First consider that at conception a human is a single cell, and from this single cell, hundreds of different cell types arise. Basically, this means that that one cell has the potential to become all the different types of cells that will eventually form a living human.
As the organism ages, the cells split and "differentiate" into cells that are more specific (for instance myoblasts which give rise to many different types of muscle cells, or cells of the ectoderm which give rise to skin and neurons).
The more differentiated the cells become, the more limited are the cell types they can become.
So in the end, fetal stem cells are the best to harvest because they have the potential to become any human cell type if they are exposed to the right combination of protein signals. Adult stem cells are more limited because they have further differentiated and can only produce related cell types (for instance, the stem cells found in bone marrow cannot be used to produce neurons).
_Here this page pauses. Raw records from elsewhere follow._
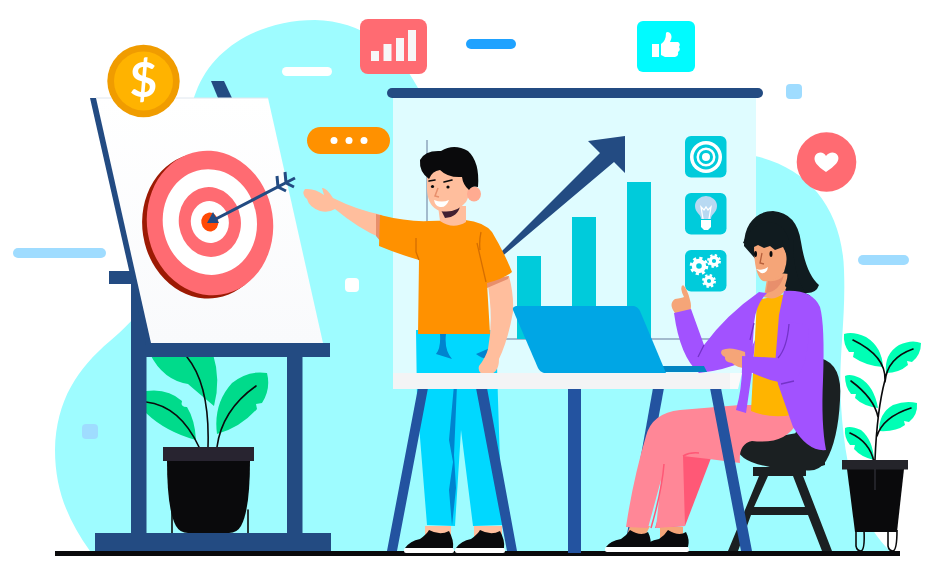
<!DOCTYPE html>
<html lang="en">
<head>
<meta charset="utf-8">
<title>Business presentation</title>
<style>
:root{--aqua:#9efcff;--navy:#234b82;--steel:#2353a0;--coral:#ff6b72;--orange:#ff9100;--teal:#00cbdb;--screen:#dffcff;--skin:#ffbe9d;--skin-shade:#e88f6c;--tan:#f5a578;--jeans:#00d8ff;--jeans-dark:#0083cf;--purple:#a252ff;--purple-dark:#7433c9;--yellow:#ffb400;--pink:#ff8797;--ink:#0a0a0c;--sky:#9fdcff;--leaf:#00db8b;--mint:#00ffb5}
html,body{margin:0;width:939px;height:565px;overflow:hidden;background:#fff}
svg{display:block}
.navy{fill:var(--navy)}.steel{fill:var(--steel)}.coral{fill:var(--coral)}.white{fill:#fff}.ink{fill:var(--ink)}.teal{fill:var(--teal)}.skin{fill:var(--skin)}.shade{fill:var(--skin-shade)}.tan{fill:var(--tan)}.orange{fill:var(--orange)}.sky{fill:var(--sky)}.leaf{fill:var(--leaf)}.mint{fill:var(--mint)}.jeans{fill:var(--jeans)}.jeans-dark{fill:var(--jeans-dark)}.purple{fill:var(--purple)}.chair{fill:#1b2022}
.line{fill:none;stroke:var(--ink);stroke-width:1.6;stroke-linecap:round}
.coin-sign{font:700 48px Lato,"Open Sans",sans-serif;fill:#fff;text-anchor:middle}
</style>
</head>
<body>
<svg width="939" height="565" viewBox="0 0 939 565" role="img" aria-label="A man presents a growth chart and a target board to a woman seated at a desk">
<defs>
<g id="gear"><circle r="5" fill="none" stroke="#fff" stroke-width="4.4"/><circle r="7.8" fill="none" stroke="#fff" stroke-width="3" stroke-dasharray="3.1 3.03"/></g>
<linearGradient id="paper" x2="0" y2="1"><stop stop-color="#fff"/><stop offset="1" stop-color="#f9fafc"/></linearGradient>
</defs>

<g id="backdrop">
<path fill="var(--aqua)" d="M90 551C68 520 55 490 55 450C56 400 78 368 110 341C145 311 170 280 175 210C176 160 186 118 196 92C213 46 262 20 315 20C362 21 396 47 418 88L440 130L755 156C808 168 842 208 844 270C846 320 838 360 841 405C845 470 858 520 890 551Z"/>
<rect class="sky" x="13" y="248" width="93" height="10" rx="5"/>
<rect class="sky" x="858" y="255" width="51" height="10" rx="5"/>
<rect class="sky" x="786" y="84" width="16" height="15" rx="4"/>
<rect class="sky" x="82" y="424" width="16" height="15" rx="4"/>
<rect class="white" x="345" y="278" width="14" height="14" rx="4"/>
<rect class="white" x="282" y="67" width="50" height="9" rx="4.5"/>
<rect fill="#1fa2ff" x="466" y="39" width="50" height="10" rx="5"/>
<rect class="ink" x="55" y="551" width="845" height="5"/>
</g>

<g id="easel-plant">
<path class="leaf" d="M150 354Q163 380 188 384Q196 391 214 406Q221 380 213 354Z"/>
<path class="leaf" d="M146 391Q168 388 182 401Q180 407 187 407Q195 420 196 440Q166 432 146 413Z"/>
<path class="leaf" d="M217 434Q213 404 232 383Q248 370 267 373Q271 389 262 403L256 404L257 409Q240 428 217 434Z"/>
<path class="line" d="M187 357Q210 385 208 447M146 402Q180 406 199 447M256 386Q222 410 217 447"/>
<path class="line" d="M172 510V533M248 510V533"/>
<path class="ink" d="M167 460H250Q250 510 241 526Q237 533 229 533H188Q180 533 176 526Q167 510 167 460Z"/>
<rect fill="#282430" x="163" y="447" width="91" height="14"/>
</g>

<g id="easel">
<path class="navy" d="M211 81H224L232 98H218Z"/>
<rect class="navy" x="109" y="271" width="26" height="13"/>
<rect class="navy" x="131" y="270" width="15.5" height="266"/>
<rect class="navy" x="287" y="350" width="15.5" height="186"/>
<rect class="navy" x="95" y="533" width="236" height="18"/>
<path class="navy" d="M90 98H98L153 345H146Z"/>
<path fill="url(#paper)" d="M96 98H268L323 343H151Z"/>
<path stroke="#dfe6ee" d="M96 98H268"/>
<rect class="navy" x="146" y="343" width="184" height="14"/>
</g>

<g id="target" transform="rotate(-9 210 223)">
<ellipse fill="#9c1a04" cx="205" cy="225" rx="63" ry="73"/>
<ellipse class="coral" cx="210" cy="223" rx="63" ry="72.5"/>
<ellipse class="white" cx="210" cy="222" rx="47" ry="53"/>
<ellipse class="coral" cx="210" cy="222" rx="31" ry="35"/>
<ellipse class="white" cx="210" cy="222" rx="19" ry="21"/>
<ellipse fill="#ff4a05" cx="210" cy="222" rx="8.5" ry="9.5"/>
</g>
<g id="dart">
<path fill="none" stroke="var(--navy)" stroke-width="3" d="M210 222L295 178M278 187L277 176M278 187L286 191M286 183L285 172M286 183L294 187"/>
<path class="navy" d="M207 223L213 212L219 223Z"/>
</g>

<g id="coin">
<circle fill="#f09c00" cx="143.500" cy="81" r="36.200"/>
<circle fill="#ffb300" cx="143.500" cy="81" r="29.500"/>
<text class="coin-sign" x="143.500" y="97">$</text>
</g>

<g id="screen">
<rect fill="var(--screen)" x="393" y="96" width="363" height="278"/>
<rect class="navy" x="387" y="88" width="376" height="10" rx="5"/>
<path fill="none" stroke="#8fa5bd" stroke-width="1.500" d="M427 140V339H722"/>
<path class="teal" d="M517 256H541V339H517ZM572 217H596V339H572ZM627 182H651V339H627Z"/>
<path class="navy" d="M497 256L600 153L588 141L625 136V173L614 162L499 259Z"/>
</g>

<g id="screen-icons">
<rect class="teal" x="685" y="136" width="41.500" height="41.500" rx="6"/>
<circle class="white" cx="706" cy="157" r="16"/>
<circle fill="none" stroke="var(--teal)" stroke-width="3" cx="706" cy="157" r="11"/>
<circle fill="none" stroke="var(--teal)" stroke-width="3" cx="706" cy="157" r="5.500"/>
<rect class="teal" x="685" y="193" width="41.500" height="41.500" rx="6"/>
<path fill="#b8d9f2" d="M701 219C701 214 695 213 695 206A11 10 0 0 1 717 206C717 213 711 214 711 219Z"/>
<path fill="none" stroke="#fff" stroke-width="1.300" d="M703 219L701 207L704 210L706 207L708 210L711 207L709 219"/>
<path class="white" d="M701 220H711V227L708 230H704L701 227Z"/>
<rect class="teal" x="685" y="250" width="41.500" height="41.500" rx="6"/>
<use href="#gear" x="699" y="266"/>
<use href="#gear" transform="translate(714 261) scale(.75)"/>
<use href="#gear" transform="translate(709 281) scale(.75)"/>
</g>

<g id="floating-badges">
<rect class="coral" x="360" y="19" width="67" height="55" rx="8"/>
<path fill="#f7f7f7" d="M371 51H379V61H371ZM383.500 44H391.500V61H383.500ZM396 38H404V61H396ZM408 30H416V61H408Z"/>
<rect fill="#00fbff" x="637" y="21" width="58" height="51" rx="6"/>
<path class="white" d="M652 44H659V57H652ZM661 44Q666 41 666 33Q667 31 670 33Q673 36 670 42H678Q681 44 679 47Q681 50 678 52Q679 56 675 57H665L661 55Z"/>
<rect class="orange" x="307" y="127" width="83" height="27" rx="13.500"/>
<g class="white"><circle cx="334" cy="140.500" r="3.500"/><circle cx="349" cy="140.500" r="3.500"/><circle cx="364" cy="140.500" r="3.500"/></g>
<circle class="coral" cx="826.500" cy="162" r="29.800"/>
<path class="white" d="M826 172C817 166 813 161 815 156C818 151 824 152 826 156C829 152 835 151 838 156C840 161 835 166 826 172Z"/>
</g>

<g id="presenter">
<path class="skin" d="M425 526H451V538H425ZM474 526H502V538H474Z"/>
<g id="presenter-shoe"><path class="ink" d="M405 548Q410 541 420 539Q427 534 429 530Q440 536 449 531Q454 540 453 548Z"/><rect x="404" y="548" width="50" height="5" rx="2" fill="#fff"/></g>
<use href="#presenter-shoe" x="51"/>
<path class="jeans" d="M416 330H496L498 400L502 525L473 526L461 430L455 526L427 525L417 400Z"/>
<path class="jeans-dark" d="M440 334H446Q444 350 452 359L436 354Q441 348 440 334ZM454 385H457L454 455L456 488L452 526L449 490L453 462L449 440Z"/>
<path class="jeans-dark" d="M476 354L490 348V358Q484 360 476 354Z"/>
<path class="skin" d="M487 280L509 276Q514 295 513 312Q508 340 499 359Q499 374 487 375Q477 374 479 366Q486 357 488 349Q494 318 487 280Z"/>
<path class="skin" d="M382 215Q357 210 333 198Q326 187 322 188L324 195Q315 188 305 189Q301 194 307 199Q309 207 320 211Q329 213 335 209Q359 229 381 238Z"/>
<path class="shade" d="M376 214L383 216L381 242L376 236ZM486 280L509 276L508 279L487 288Z"/>
<path class="orange" d="M380 215Q408 222 429 221L465 220Q484 222 492 232Q504 252 512 272Q503 279 487 283L490 334H418L419 260Q398 254 379 246Z"/>
<path fill="none" stroke="#d56e00" stroke-width="1.300" d="M477 243L486 282M416 238V252L419 260M481 232Q479 241 480 250"/>
<path class="skin" d="M438 206H466V222Q453 230 440 221Z"/>
<path fill="#422032" d="M441 210Q451 211 460 206Q458 217 445 218Z"/>
<path class="skin" d="M427 174Q429 167 441 164L466 171Q473 190 466 202Q456 214 440 211Q428 207 427 190Z"/>
<ellipse fill="#ffab91" cx="474" cy="194" rx="7" ry="7.500"/>
<path class="ink" d="M429 179Q419 172 420 160Q425 150 441 151Q454 143 468 151Q480 162 478 187Q472 185 469 190Q463 185 462 177Q448 178 440 170Q432 171 429 179Z"/>
<path class="line" stroke-width="1.300" d="M429 181L435 180M444 182L452 180"/>
<circle class="ink" cx="432.500" cy="186.500" r="1.600"/><circle class="ink" cx="448" cy="187" r="1.600"/>
<path fill="none" stroke="var(--skin-shade)" stroke-width="1.500" d="M438 188L435 196L439 197"/>
<path class="white" d="M434 200Q442 203 449 200Q446 208 440 207Q435 206 434 200Z"/>
</g>

<g id="chair">
<path class="chair" d="M820 358Q843 364 840 400Q838 440 826 461Q818 473 804 470L790 450Z"/>
<path class="chair" d="M737 445Q738 439 752 441L825 428V465Q806 472 770 467Q736 461 737 445Z"/>
<path class="chair" d="M753 467H806V476H803L832 551H822L808 515H751L738 551H728L759 476H753ZM768 476L754 507H805L793 476Z"/>
</g>

<g id="table-back-leg"><path class="steel" d="M653 388H664L634 551H624Z"/></g>

<g id="colleague">
<path fill="#ff5876" d="M686 430L721 432L685 526L655 528Z"/>
<path class="tan" d="M630 526H650L644 538H626ZM660 527H683V538H660Z"/>
<g id="colleague-shoe"><path class="ink" d="M606 547Q610 541 621 539Q627 535 630 530Q641 537 648 532Q652 540 650 547Z"/><rect x="605" y="547" width="46" height="5" rx="2" fill="#fff"/></g>
<use href="#colleague-shoe" x="38"/>
<path fill="var(--pink)" d="M740 405L680 410Q652 413 646 436Q633 480 626 527L648 528L661 480L656 528L685 526L683 456Q711 459 740 463Q738 444 752 441Q785 445 797 423L790 405Z"/>
<path fill="none" stroke="#ff5876" stroke-width="1.500" d="M651 528Q662 490 664 464M683 456Q690 452 699 453"/>
<path fill="#101b1f" d="M744 246C744 223 757 211 773 211Q797 213 801 242Q806 274 819 285Q816 294 805 293Q813 296 811 299Q797 298 781 288Z"/>
<path fill="var(--yellow)" d="M757 300L786 294L792 415Q770 419 751 411Z"/>
<path class="tan" d="M768 272L789 274Q788 290 782 294Q775 301 764 297Z"/>
<path class="shade" d="M768 281Q779 282 784 275Q780 291 766 293Z"/>
<path class="tan" d="M754 245Q763 238 785 245Q789 258 784 272Q774 283 763 281Q754 276 754 245Z"/>
<path fill="#101b1f" d="M743 243Q751 223 770 222Q789 225 790 249L786 253L783 247L775 250L770 246L764 248L758 245L754 247Z"/>
<path fill="#101b1f" d="M782 240H793Q793 276 806 293Q793 296 785 286Q792 268 782 240Z"/>
<ellipse class="ink" cx="755.500" cy="254" rx="1.500" ry="3"/><ellipse class="ink" cx="771" cy="254" rx="1.500" ry="3"/>
<path fill="none" stroke="#b75f3b" stroke-width="1.300" d="M762 253L760 263L764 264"/>
<path class="white" d="M756 269Q762 271 768 267Q767 274 761 273Z"/>
<path class="tan" d="M675 313Q668 304 675 299Q682 298 684 297Q679 287 683 285Q687 288 690 300Q692 306 690 313Z"/>
<path class="purple" d="M674 313L691 309L704 345Q726 315 759 292L767 293Q756 304 754 323L752 359Q722 371 699 373Q680 357 674 313Z"/>
<path class="purple" d="M784 291Q812 289 820 307Q825 325 823 380Q821 424 826 450Q808 452 793 427L778 384L775 365L779 315Z"/>
<path class="purple" d="M755 340L753 365L746 413L736 410Q742 388 742 368Z"/>
<path class="tan" d="M745 352Q730 346 722 350Q719 354 725 357Q724 362 732 363Q737 368 746 368Z"/>
<path class="purple" d="M742 356L778 358Q786 347 790 322L809 325Q809 366 794 381Q782 388 742 368Z"/>
<path fill="none" stroke="var(--purple-dark)" stroke-width="1.300" d="M704 345L698 357M789 324Q787 348 778 358M794 381L781 384M754 323L750 340"/>
</g>

<g id="laptop">
<path fill="#0284c2" d="M660 366H704L707 372H662Z"/>
<path fill="#00a6e5" d="M516 306H634Q638 307 640 311L666 373H544Q540 372 538 368L513 310Q512 307 516 306Z"/>
</g>

<g id="table">
<path class="steel" d="M418 388H428L397 551H387ZM476 388H487L517 551H507ZM568 388H581V553H568ZM710 388H721L752 551H741Z"/>
<rect fill="#f3f4f5" x="393" y="373" width="337" height="16"/>
<path fill="#fafafa" d="M730 373H742L738 389H730Z"/>
</g>

<g id="corner-plant">
<g class="mint">
<path d="M883 367Q882 347 866 337Q853 331 844 334Q843 344 849 352L854 352L853 357Q866 366 883 367Z"/>
<path d="M886 373Q884 354 899 345Q912 339 921 343Q921 355 912 362L907 361L908 365Q899 373 886 373Z"/>
<path d="M878 408Q874 386 860 378Q850 373 845 376Q845 387 851 394L856 394L855 398Q863 406 878 408Z"/>
<path d="M879 431Q879 413 893 405Q906 400 917 403Q918 415 909 422L904 421L905 425Q896 432 879 431Z"/>
<path d="M874 460Q873 440 861 430Q850 425 845 428Q844 438 850 445L855 445L854 449Q861 457 874 460Z"/>
</g>
<path class="line" d="M853 340Q886 356 885 380Q877 410 875 460M913 349Q887 358 885 382M851 381Q874 398 878 417M911 408Q883 417 877 436M850 433Q870 442 874 462"/>
<path fill="none" stroke="var(--ink)" stroke-width="1.600" d="M856 530V546Q857 551 861 551Q865 550 864 530M888 530V546Q889 551 893 551Q897 550 897 530"/>
<path class="ink" d="M847 469H904L897 532H855Z"/>
<rect fill="#24242a" x="842" y="460" width="66" height="9.500"/>
<path stroke="#303038" stroke-width="1.300" d="M875 469V490"/>
</g>
</svg>
</body>
</html>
Stem cell research is basically taking various types of stem cells and exposing them to proteins or chemicals in order to get them to produce specific types of tissue to use for therapy or repair of people. Also attempts are made to use stem cells directly by placing them at a site of disease or injury in the hopes that they will differentiate into the cell type that has been damaged (like putting stem cells in a damaged spinal cord hoping to repair it).
An undesirable finding is that since scientists don't fully understand the signals that determine exactly what stem cells differentiate into, sometimes therapies end up producing cancerous tumors instead of the desired tissue.
Hope this is what you're looking for.